#### Work required:
Write only the number of lines in the entries below that contain the word "sides".

****************

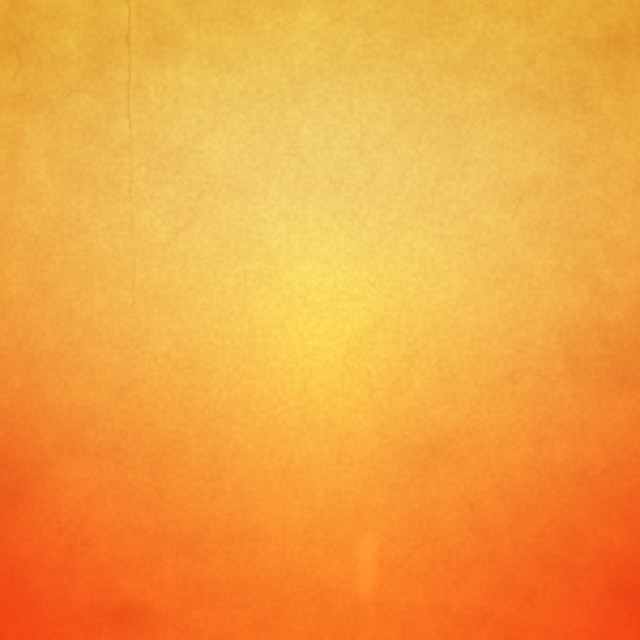
A Shadertoy shader for this background:

```glsl
// Aged parchment glowing from amber down to red-orange, with a bright yellow heart.
// Two smooth vertical colour ramps are blended from the middle to the sides,
// then gradient noise adds stains, creases and paper grain.

const vec3 STAIN_TINT = vec3(0.25, 1.0, 1.45);  // how strongly a stain absorbs r, g, b

// Colour stops, evenly spaced from the bottom to the top
const vec3 MIDDLE_STOPS[5] = vec3[5](
    vec3(0.97, 0.43, 0.11), vec3(0.98, 0.64, 0.22), vec3(0.97, 0.83, 0.38),
    vec3(0.95, 0.83, 0.47), vec3(0.91, 0.71, 0.25));
const vec3 SIDE_STOPS[5] = vec3[5](
    vec3(0.95, 0.24, 0.07), vec3(0.95, 0.41, 0.12), vec3(0.94, 0.61, 0.22),
    vec3(0.93, 0.68, 0.27), vec3(0.89, 0.65, 0.18));

vec2 randomGradient(vec2 cell) {
    vec3 h = fract(cell.xyx * vec3(0.1031, 0.1030, 0.0973));
    h += dot(h, h.yzx + 33.33);
    float angle = 6.2832 * fract((h.x + h.y) * h.z);
    return vec2(cos(angle), sin(angle));
}

float gradientNoise(vec2 p) {
    vec2 i = floor(p), f = fract(p);
    vec2 u = f * f * f * (f * (f * 6.0 - 15.0) + 10.0);
    float a = dot(randomGradient(i), f);
    float b = dot(randomGradient(i + vec2(1, 0)), f - vec2(1, 0));
    float c = dot(randomGradient(i + vec2(0, 1)), f - vec2(0, 1));
    float d = dot(randomGradient(i + vec2(1, 1)), f - vec2(1, 1));
    return mix(mix(a, b, u.x), mix(c, d, u.x), u.y);
}

float fbm(vec2 p, int octaves) {
    float sum = 0.0, amplitude = 0.5;
    for (int i = 0; i < octaves; i++) {
        sum += amplitude * gradientNoise(p);
        p = mat2(1.6, 1.2, -1.2, 1.6) * p + 17.3;
        amplitude *= 0.55;
    }
    return sum;
}

// Quadratic spline through evenly spaced stops
vec3 ramp(float t, vec3 stops[5]) {
    vec3 sum = vec3(0.0);
    float total = 0.0;
    for (int i = 0; i < 5; i++) {
        float d = abs(t * 4.0 - float(i));
        float tail = max(1.5 - d, 0.0);
        float weight = d < 0.5 ? 0.75 - d * d : 0.5 * tail * tail;
        sum += weight * stops[i];
        total += weight;
    }
    return sum / total;
}

float blob(vec2 p, vec2 centre, vec2 radius) {
    vec2 q = (p - centre) / radius;
    return exp(-dot(q, q));
}

float scratch(vec2 p, vec2 a, vec2 b, float width) {
    vec2 ab = b - a;
    float along = clamp(dot(p - a, ab) / dot(ab, ab), 0.0, 1.0);
    return 1.0 - smoothstep(0.0, width, length(p - a - ab * along));
}

// Thin broken lines where warped noise crosses zero
float creases(vec2 p, float scale, float seed) {
    vec2 q = p * scale + seed;
    float line = abs(gradientNoise(q + 0.8 * fbm(q * 2.5, 3)));
    float presence = smoothstep(0.08, 0.35, gradientNoise(q * 0.9 + 41.0));
    return (1.0 - smoothstep(0.0, 0.05, line)) * presence;
}

vec3 stain(vec3 colour, float amount) {
    return colour * (1.0 - amount * STAIN_TINT);
}

void mainImage(out vec4 fragColor, in vec2 fragCoord) {
    vec2 p = fragCoord / iResolution.xy;
    float cloud = fbm(p * 5.0 + 3.0, 5);
    float mottle = fbm(p * 22.0 + 9.0, 4);
    vec2 rough = p + 0.012 * vec2(mottle, fbm(p * 24.0 + 60.0, 3));

    // Base light: bright middle, deeper sides
    float side = pow(abs(2.0 * p.x - 1.0), 1.45);
    float height = clamp(p.y + 0.025 * cloud, 0.0, 1.0);
    vec3 colour = mix(ramp(height, MIDDLE_STOPS), ramp(height, SIDE_STOPS), side);
    colour += vec3(0.015, 0.035, -0.025) * blob(p, vec2(0.52, 0.49), vec2(0.13, 0.14));

    // Broad stains near the rim and corners
    float stains = 0.09 * blob(rough, vec2(0.97, 0.92), vec2(0.09, 0.06));
    stains += 0.10 * blob(rough, vec2(0.96, 0.43), vec2(0.07, 0.05));
    stains += 0.06 * blob(rough, vec2(0.69, 0.30), vec2(0.06, 0.04));
    stains += 0.12 * blob(rough, vec2(0.19, 0.04), vec2(0.05, 0.025));
    stains += 0.10 * blob(rough, vec2(0.02, 0.25), vec2(0.05, 0.06));
    stains += 0.08 * blob(rough, vec2(0.98, 0.08), vec2(0.07, 0.07));
    colour = stain(colour, stains);

    // Mottling, stronger away from the heart
    float wear = smoothstep(0.1, 0.65, length(p - vec2(0.5, 0.55)));
    colour = stain(colour, mix(0.05, 0.15, wear) * cloud + mix(0.04, 0.13, wear) * mottle);

    // Creases and scratches
    float lines = 0.05 * creases(p, 7.0, 2.0) + 0.04 * creases(p, 13.0, 30.0);
    lines += 0.11 * scratch(rough, vec2(0.201, 0.80), vec2(0.199, 1.02), 0.004);
    lines += 0.05 * scratch(rough, vec2(0.207, 0.52), vec2(0.203, 0.80), 0.004);
    lines += 0.08 * scratch(rough, vec2(0.797, 0.65), vec2(0.822, 0.70), 0.003);
    colour = stain(colour, lines * (0.6 + 0.4 * wear));

    // Pale drip near the foot
    float drip = scratch(rough, vec2(0.567, 0.08), vec2(0.575, 0.15), 0.028);
    drip += 0.35 * scratch(rough, vec2(0.57, 0.0), vec2(0.59, 0.23), 0.02);
    colour = stain(colour, -0.10 * drip);

    // Paper grain
    colour = stain(colour, 0.055 * gradientNoise(p * 150.0) + 0.04 * gradientNoise(p * 85.0));
    fragColor = vec4(clamp(colour, 0.0, 1.0), 1.0);
}
```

****************

#### Answer to this exercise:
2